[5 minute read]
Final Verdict – 5/5 – Must read
Much has been written on the perennial question, “What is the meaning of life?” What makes this book by Viktor Frankl such a unique and rich addition to the existing discourse are the tragic circumstances which enabled its creation. Frankl was an accomplished Austrian neurologist and psychiatrist who had a successful track record of treating patients with suicidal tendencies. In 1937, at age 32, Frankl opened his own practice in Vienna. As such, he would have had intimate knowledge and extensive experience with how people grappled with issues relating to (lack of) happiness and success in their troubled lives.
But first, some more background behind the events which led to the creation of this book. In September 1942 Frankl, his wife, and parents were all transported to Nazi Theresienstadt Ghetto. In October 1944 Frankl and his wife were then transported to the Auschwitz concentration camp. Only a week after their arrival, Frankl was removed to the Kaufering camp where he spent five months working as a labourer. He was then moved to the Yurkheim camp where he worked as a physician until his liberation in May 1945 by US soldiers. Upon his release Frankl discovered that he was the only survivor. Shortly thereafter he wrote and published Man’s Search for Meaning in 1946.
The book is split into two short, easy-to-read parts. The first deals with Frankl’s experiences in the concentration camps while the second outlines his psychiatric treatment methodology which he calls ‘logotherapy.’ I was greatly impressed by Frankl’s practical, humble, and clear writing style which conveyed his experiences in a touching and impactful manner.
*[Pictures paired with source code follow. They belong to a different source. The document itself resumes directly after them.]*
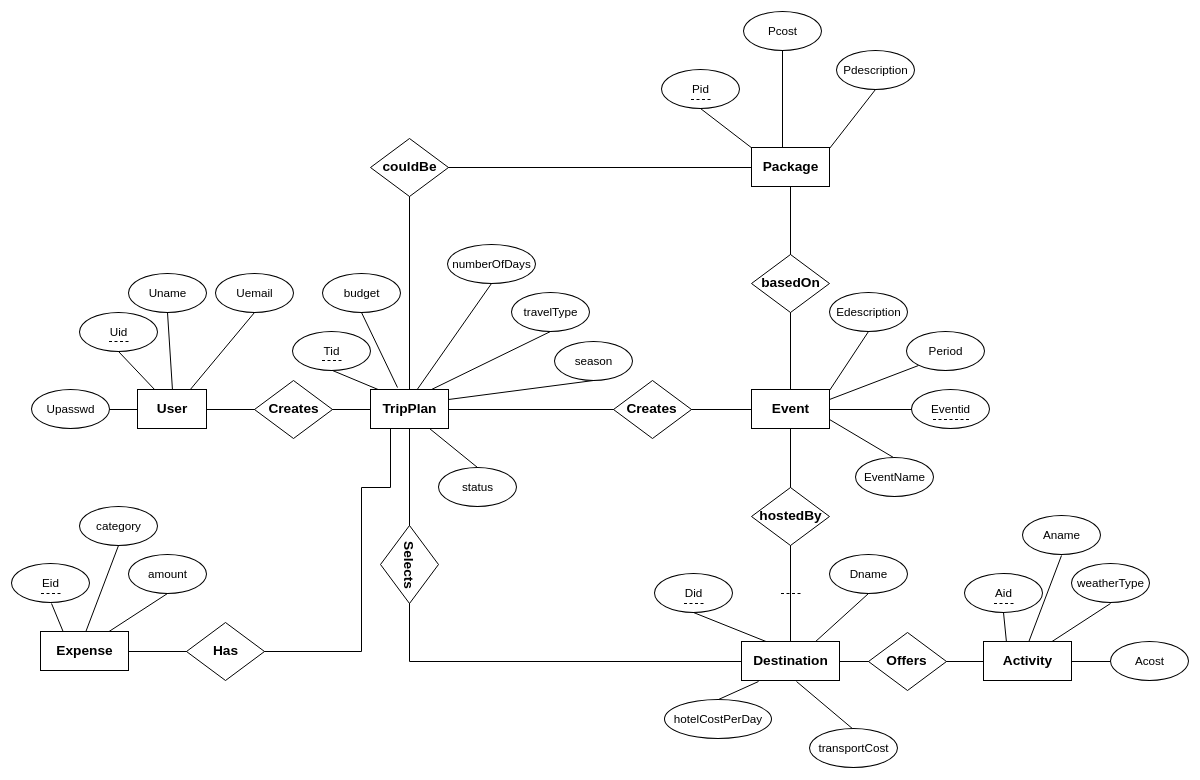
<!DOCTYPE html>
<html lang="en">
<head>
<meta charset="utf-8">
<title>Trip planning ER diagram</title>
<style>
:root { --ink: #000; --paper: #fff; }
* { box-sizing: border-box; }
html, body { margin: 0; background: var(--paper); }
.diagram {
  position: relative; width: 1200px; height: 780px; overflow: hidden;
  background: var(--paper); color: var(--ink);
  font-family: "Liberation Sans", Arial, sans-serif;
}
.lines, .keys { position: absolute; left: 0; top: 0; display: block; }
.lines { fill: none; stroke: var(--ink); }
.lines .diamonds { fill: var(--paper); }
.keys { stroke: var(--ink); stroke-dasharray: 3 2.5; pointer-events: none; }
.entity, .attribute, .relation {
  position: absolute; display: flex; align-items: center; justify-content: center;
  width: 79px; height: 40px; white-space: nowrap; line-height: 1;
}
.entity, .attribute { border: 1px solid var(--ink); background: var(--paper); }
.entity, .relation { font-size: 13.7px; font-weight: 700; }
.attribute { border-radius: 50%; font-size: 11.7px; }
.vertical { writing-mode: vertical-rl; width: 40px; height: 79px; }
.w70 { width: 70px; }
.w89 { width: 89px; }
.w99 { width: 99px; }
.w108 { width: 108px; }
</style>
</head>
<body>
<main class="diagram">
  <svg class="lines" width="1200" height="780" viewBox="0 0 1200 780" aria-hidden="true">
    <defs>
      <polygon id="diamond" points="-39,0 0,-29 39,0 0,29"/>
    </defs>
    <g transform="translate(.5 .5)">
      <g class="relation-links">
        <polyline points="751,167 409,167 409,409"/>
        <line x1="790" y1="167" x2="790" y2="661"/>
        <line x1="172" y1="409" x2="790" y2="409"/>
        <polyline points="409,409 409,661 1028,661"/>
        <polyline points="390,409 390,487 361,487 361,651 85,651"/>
      </g>
      <g class="attribute-links">
        <line x1="782" y1="50" x2="782" y2="148"/>
        <line x1="875" y1="89" x2="829" y2="148"/>
        <line x1="700" y1="108" x2="752" y2="148"/>
        <line x1="167" y1="312" x2="172" y2="390"/>
        <line x1="254" y1="312" x2="189" y2="390"/>
        <line x1="118" y1="351" x2="155" y2="390"/>
        <line x1="109" y1="409" x2="138" y2="409"/>
        <line x1="361" y1="312" x2="397" y2="387"/>
        <line x1="491" y1="283" x2="416" y2="390"/>
        <line x1="550" y1="331" x2="429" y2="390"/>
        <line x1="593" y1="380" x2="448" y2="399"/>
        <line x1="332" y1="370" x2="380" y2="390"/>
        <line x1="477" y1="467" x2="429" y2="428"/>
        <line x1="868" y1="331" x2="829" y2="390"/>
        <line x1="918" y1="365" x2="829" y2="399"/>
        <line x1="829" y1="409" x2="912" y2="409"/>
        <line x1="893" y1="457" x2="829" y2="419"/>
        <line x1="118" y1="545" x2="85" y2="632"/>
        <line x1="51" y1="603" x2="63" y2="632"/>
        <line x1="167" y1="593" x2="107" y2="632"/>
        <line x1="693" y1="612" x2="768" y2="642"/>
        <line x1="868" y1="593" x2="814" y2="642"/>
        <line x1="1061" y1="555" x2="1028" y2="642"/>
        <line x1="1003" y1="612" x2="1006" y2="642"/>
        <line x1="1110" y1="603" x2="1050" y2="642"/>
        <line x1="1071" y1="661" x2="1110" y2="661"/>
        <line x1="718" y1="699" x2="758" y2="681"/>
        <line x1="853" y1="729" x2="796" y2="681"/>
      </g>
      <g class="diamonds">
        <use href="#diamond" x="409" y="167"/>
        <use href="#diamond" x="790" y="283"/>
        <use href="#diamond" x="293" y="409"/>
        <use href="#diamond" x="652" y="409"/>
        <use href="#diamond" x="790" y="516"/>
        <use href="#diamond" x="225" y="651"/>
        <use href="#diamond" x="907" y="661"/>
        <polygon points="409,525 438,564 409,603 380,564"/>
      </g>
    </g>
  </svg>

  <div class="entity" style="left:751px;top:147px">Package</div>
  <div class="attribute" style="left:743px;top:11px">Pcost</div>
  <div class="attribute" style="left:836px;top:50px">Pdescription</div>
  <div class="attribute" style="left:661px;top:69px">Pid</div>

  <div class="entity w70" style="left:137px;top:389px">User</div>
  <div class="attribute" style="left:128px;top:273px">Uname</div>
  <div class="attribute" style="left:215px;top:273px">Uemail</div>
  <div class="attribute" style="left:79px;top:312px">Uid</div>
  <div class="attribute" style="left:31px;top:389px">Upasswd</div>

  <div class="entity" style="left:370px;top:389px">TripPlan</div>
  <div class="attribute" style="left:322px;top:273px">budget</div>
  <div class="attribute w89" style="left:447px;top:244px">numberOfDays</div>
  <div class="attribute" style="left:511px;top:292px">travelType</div>
  <div class="attribute" style="left:554px;top:341px">season</div>
  <div class="attribute" style="left:292px;top:331px">Tid</div>
  <div class="attribute" style="left:438px;top:467px">status</div>

  <div class="entity" style="left:751px;top:389px">Event</div>
  <div class="attribute" style="left:829px;top:292px">Edescription</div>
  <div class="attribute" style="left:906px;top:331px">Period</div>
  <div class="attribute" style="left:911px;top:389px">Eventid</div>
  <div class="attribute" style="left:855px;top:457px">EventName</div>

  <div class="entity w89" style="left:40px;top:631px">Expense</div>
  <div class="attribute" style="left:79px;top:506px">category</div>
  <div class="attribute" style="left:11px;top:563px">Eid</div>
  <div class="attribute" style="left:128px;top:554px">amount</div>

  <div class="entity w99" style="left:741px;top:641px">Destination</div>
  <div class="attribute" style="left:654px;top:573px">Did</div>
  <div class="attribute" style="left:829px;top:554px">Dname</div>
  <div class="attribute w108" style="left:664px;top:699px">hotelCostPerDay</div>
  <div class="attribute w89" style="left:809px;top:728px">transportCost</div>

  <div class="entity w89" style="left:983px;top:641px">Activity</div>
  <div class="attribute" style="left:1022px;top:515px">Aname</div>
  <div class="attribute" style="left:964px;top:573px">Aid</div>
  <div class="attribute" style="left:1071px;top:563px">weatherType</div>
  <div class="attribute" style="left:1110px;top:641px">Acost</div>

  <div class="relation" style="left:370px;top:147px">couldBe</div>
  <div class="relation" style="left:751px;top:263px">basedOn</div>
  <div class="relation" style="left:254px;top:389px">Creates</div>
  <div class="relation" style="left:612px;top:389px">Creates</div>
  <div class="relation" style="left:751px;top:496px">hostedBy</div>
  <div class="relation vertical" style="left:388px;top:525px">Selects</div>
  <div class="relation" style="left:186px;top:631px">Has</div>
  <div class="relation" style="left:867px;top:641px">Offers</div>

  <svg class="keys" width="1200" height="780" viewBox="0 0 1200 780" aria-hidden="true">
    <g transform="translate(0 .5)">
      <line x1="691" y1="99" x2="711" y2="99"/>
      <line x1="109" y1="341" x2="129" y2="341"/>
      <line x1="322" y1="360" x2="342" y2="360"/>
      <line x1="933" y1="419" x2="971" y2="419"/>
      <line x1="41" y1="593" x2="61" y2="593"/>
      <line x1="684" y1="603" x2="704" y2="603"/>
      <line x1="781" y1="593" x2="801" y2="593"/>
      <line x1="994" y1="603" x2="1014" y2="603"/>
    </g>
  </svg>
</main>
</body>
</html>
I honestly couldn’t put the first part of the book down. It is here that Frankl dispenses generous servings of wisdom on the matter of the meaning of life as seen through his real experiences of being a prisoner. I’ve never seen such poignant observations of the human condition before. The second part of the book is also worth mentioning. It is here that Frankl breaks down a solutions-focused psychiatric approach to mental healing rather than the traditional problem-focused approach. There are some fantastic and practical take-aways from this part of the book for those suffering from bad habits and seemingly hopeless frames of mind which are holding them back.
By writing Man’s Search for Meaning I believe that Frankl performed a sort of self-diagnosis of his indescribably horrific experiences – his personal way of coming to terms with what happened in Nazi Germany. He recounts the terrors he was subjected to in a detached and surgical manner, almost as if seeing them through that mental haze which blocks consciousness from memories which are best left forgotten. It really blew me away that even under the permanent conditions of suffering inside the concentration camps that the one freedom the prisoners had was how they chose to react to their situation. Frankl emphasized that this freedom could never be taken away from us as individuals.
Personally, the most amazing insight this little book gifted me was that it put into words what I should have realized all along regarding happiness. Hint: it is very true but not apparent at all. Namely, that happiness simply ensues. What’s more is that it can ensue even under the most unimaginably harsh and brutal living conditions as those he faced in the concentration camps. As Frankl explained in his book, the prisoners which were consciously on the path towards greater meaning and understanding in their lives – despite and because of the tremendous suffering they were going through – were the ones who were most likely to survive the ordeal. So don’t go about chasing happiness because you can never possibly find it. Rather, it will find you through the meaning you have chosen to assign to your life.